What is needed:
Each line of the entries that mentions the string "strokeStyle" needs to be reported.

Records for the task:

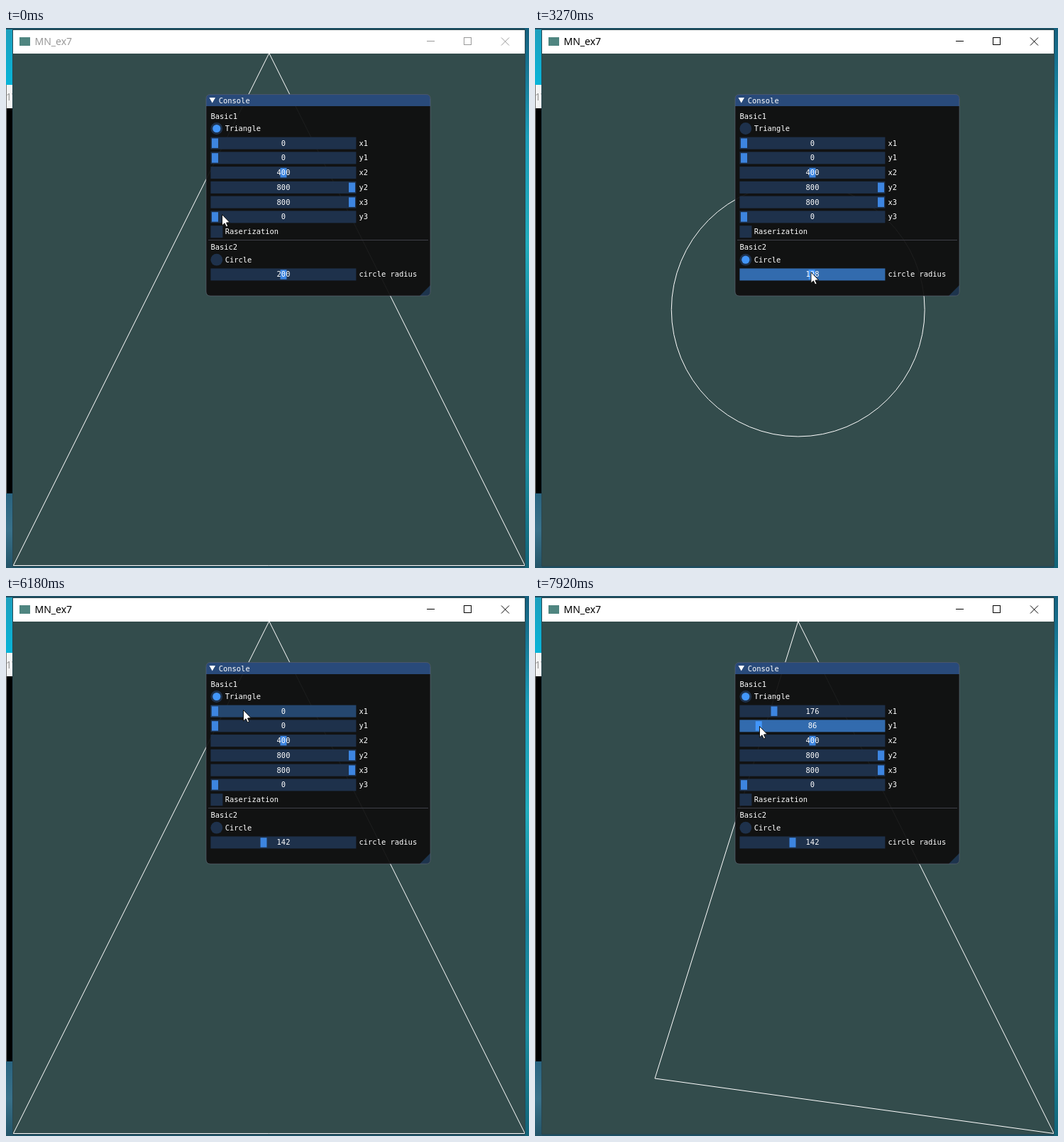
An HTML page with a canvas for the animation above (8000 ms loop, 737 px wide and 760 px high).

```html
<!DOCTYPE html>
<html lang="en">
<head>
<meta charset="utf-8">
<title>Shape console</title>
<style>
html, body { margin: 0; width: 100%; height: 100%; overflow: hidden; background: #334c4c; }
canvas { display: block; }
</style>
</head>
<body>
<canvas id="stage" width="737" height="760"></canvas>
<script>
const g = document.getElementById('stage').getContext('2d');
const LOOP = 8000;
const COLOR = {
  frame: '#1e314b', hover: '#25476f', active: '#326bae',
  grab: '#3d85e0', grabActive: '#4296fa', mark: '#4296fa', line: '#3f4049'
};

// The picture refreshes in even steps inside each of these spans.
const SPANS = [[120, 8], [1200, 9], [2340, 8], [3390, 8], [4440, 8], [5490, 8], [6570, 8], [7650, 2.6]];

// Tracks: time followed by one or more values.
const POINTER = [
  [-120, 284, 262], [0, 304, 262], [750, 298, 326], [1450, 298, 327], [2340, 361, 382],
  [3100, 391, 344], [3915, 365, 335], [4150, 363, 337], [4450, 363, 338], [4980, 292, 184],
  [5096, 283, 156], [5350, 297, 141], [5700, 298, 142], [6000, 332, 160], [6165, 334, 160],
  [6480, 295, 163], [7000, 337, 163], [7380, 309, 163], [7600, 296, 182], [7920, 316, 183]
];
const RADIUS = [[3180, 200], [3915, 144], [4150, 142]];
const X1 = [[6500, 0], [7050, 176]];
const Y1 = [[7600, 0], [7920, 86]];
const CIRCLE_ON = 1070, TRIANGLE_ON = 5500, LAG = 120;

function refreshTime(t) {
  if (t < SPANS[0][0]) return 0;
  const i = SPANS.findLastIndex(s => t >= s[0]);
  const [start, count] = SPANS[i];
  const end = i + 1 < SPANS.length ? SPANS[i + 1][0] : LOOP;
  const gap = (end - start) / count;
  return Math.min(7920, start + Math.floor((t - start) / gap + 0.25) * gap);
}

function track(keys, t) {
  if (t <= keys[0][0]) return keys[0].slice(1);
  for (let i = 1; i < keys.length; i++) {
    const a = keys[i - 1], b = keys[i];
    if (t < b[0]) {
      const u = (t - a[0]) / (b[0] - a[0]), e = u * u * (3 - 2 * u);
      return a.slice(1).map((v, k) => v + (b[k + 1] - v) * e);
    }
  }
  return keys.at(-1).slice(1);
}

const value = (keys, t) => Math.round(track(keys, t)[0]);
const within = (t, a, b) => t >= a && t < b;

function rect(x, y, w, h, fill) {
  g.fillStyle = fill;
  g.fillRect(x, y, w, h);
}

function path(points, fill, stroke) {
  g.beginPath();
  points.forEach(([x, y]) => g.lineTo(x, y));
  g.closePath();
  if (fill) { g.fillStyle = fill; g.fill(); }
  if (stroke) { g.strokeStyle = stroke; g.stroke(); }
}

function disc(x, y, r, fill) {
  g.fillStyle = fill;
  g.beginPath();
  g.arc(x, y, r, 0, 7);
  g.fill();
}

function gradient(y0, y1, ...colors) {
  const grad = g.createLinearGradient(0, y0, 0, y1);
  colors.forEach((c, i) => grad.addColorStop(i / (colors.length - 1), c));
  return grad;
}

function label(text, x, midY, align = 'left') {
  g.font = '10.45px "DejaVu Sans Mono", monospace';
  g.textAlign = align;
  g.fillStyle = '#fff';
  g.fillText(text, x, midY + 3.5);
}

function desktop() {
  rect(0, 0, 737, 760, '#1d4f63');
  rect(0, 2, 10, 78, gradient(2, 80, '#1d9fbd', '#08b4d8'));
  rect(0, 80, 10, 33, '#f4f4f4');
  g.font = '14px "Noto Sans", sans-serif';
  g.textAlign = 'left';
  g.fillStyle = '#999';
  g.fillText('1\\', 0, 102);
  rect(0, 113, 10, 542, '#000');
  rect(0, 80, 1, 575, '#777');
  rect(0, 655, 10, 105, gradient(655, 760, '#2a6480', '#39718a', '#235468'));
  rect(731, 0, 6, 760, gradient(0, 760, '#145f7d', '#1c9db8', '#22adbd', '#18829b', '#1b8ea0', '#126377'));
}

function appWindow(focused) {
  rect(9, 2, 723, 756, '#29464f');
  rect(10, 3, 721, 33, '#fff');
  rect(10, 36, 721, 721, '#334c4c');
  rect(19, 13, 15, 12, '#4f8580');

  const ink = focused ? '#000' : '#999';
  g.font = '14px "Noto Sans", sans-serif';
  g.textAlign = 'left';
  g.fillStyle = ink;
  g.fillText('MN_ex7', 40.5, 24);
  rect(593, 18, 11, 1, ink);
  g.strokeStyle = ink;
  g.lineWidth = 1;
  g.strokeRect(645.5, 13.5, 10, 10);
  g.beginPath();
  g.moveTo(698, 13.5); g.lineTo(709, 24.5);
  g.moveTo(709, 13.5); g.lineTo(698, 24.5);
  g.stroke();
}

function drawing(circle, radius, x1, y1) {
  const k = 721 / 800;
  g.save();
  g.beginPath();
  g.rect(10, 36, 721, 721);
  g.clip();
  g.strokeStyle = '#fff';
  g.lineWidth = 1;
  if (circle) {
    g.beginPath();
    g.arc(370.7, 396.5, radius * k, 0, 7);
    g.stroke();
  } else {
    path([[x1, y1], [400, 800], [800, 0]].map(([x, y]) => [10.3 + x * k, 756.5 - y * k]), null, '#fff');
  }
  g.restore();
}

function slider(name, y, v, max, active, [mx, my], anyActive) {
  const hot = !anyActive && mx > 288 && mx < 494 && my > y && my < y + 17.1;
  rect(288.4, y, 205, 17, active ? COLOR.active : hot ? COLOR.hover : COLOR.frame);
  rect(290 + v / max * 193, y + 1.8, 9, 13.5, active ? COLOR.grabActive : COLOR.grab);
  label(v, 391, y + 8.5, 'center');
  label(name, 497.5, y + 8.5);
}

function radio(name, y, on) {
  disc(296.8, y, 8.4, COLOR.frame);
  if (on) disc(296.8, y, 5.6, COLOR.mark);
  label(name, 308.7, y);
}

function panel(t, circle, radius, x1, y1) {
  g.beginPath();
  g.roundRect(282, 93.5, 316, 283.5, 6);
  g.fillStyle = 'rgba(15,15,15,.94)';
  g.fill();
  g.save();
  g.clip();
  rect(282, 93, 316, 17, '#294a7a');
  path([[598, 362], [598, 377], [583, 377]], '#1d344d');
  g.restore();
  g.strokeStyle = 'rgba(110,110,128,.5)';
  g.lineWidth = 1;
  g.stroke(new Path2D('M288 93.5H592Q598 93.5 598 99.5V371Q598 377 592 377H288Q282 377 282 371V99.5Q282 93.5 288 93.5Z'));
  path([[286.5, 98], [295, 98], [290.7, 105.5]], '#fff');
  label('Console', 299.7, 102);

  const mouse = track(POINTER, t - LAG);
  const dragR = within(t, 3170, 4300), dragX = within(t, 6500, 7080), dragY = t >= 7600;
  const busy = dragR || dragX || dragY;
  label('Basic1', 288.4, 124);
  radio('Triangle', 141.5, !circle);
  [['x1', x1, dragX], ['y1', y1, dragY], ['x2', 400], ['y2', 800], ['x3', 800], ['y3', 0]]
    .forEach(([name, v, active], i) => slider(name, 153.6 + i * 20.75, v, 800, active, mouse, busy));
  rect(288.4, 278.2, 17, 17, COLOR.frame);
  label('Raserization', 308.7, 286.8);
  rect(285, 298, 310, 1, COLOR.line);
  label('Basic2', 288.4, 308.5);
  radio('Circle', 326.2, circle);
  slider('circle radius', 338.4, radius, 400, dragR, mouse, busy);
}

function pointer([x, y]) {
  g.save();
  g.translate(x + .5, y + .5);
  g.lineWidth = 1;
  path([[0, 0], [0, 15.5], [3.5, 12.3], [5.8, 17.3], [8.2, 16.3], [6, 11.5], [10.8, 11.2]], '#fff', '#111');
  g.restore();
}

function render(time) {
  const t = refreshTime(time % LOOP);
  const circle = within(t, CIRCLE_ON, TRIANGLE_ON);
  const radius = value(RADIUS, t), x1 = value(X1, t), y1 = value(Y1, t);
  desktop();
  appWindow(t >= CIRCLE_ON);
  drawing(circle, radius, x1, y1);
  panel(t, circle, radius, x1, y1);
  pointer(track(POINTER, t));
}

const begin = performance.now();
(function loop() {
  render(performance.now() - begin);
  requestAnimationFrame(loop);
})();
</script>
</body>
</html>
```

Reply:
  if (stroke) { g.strokeStyle = stroke; g.stroke(); }
  g.strokeStyle = ink;
  g.strokeStyle = '#fff';
  g.strokeStyle = 'rgba(110,110,128,.5)';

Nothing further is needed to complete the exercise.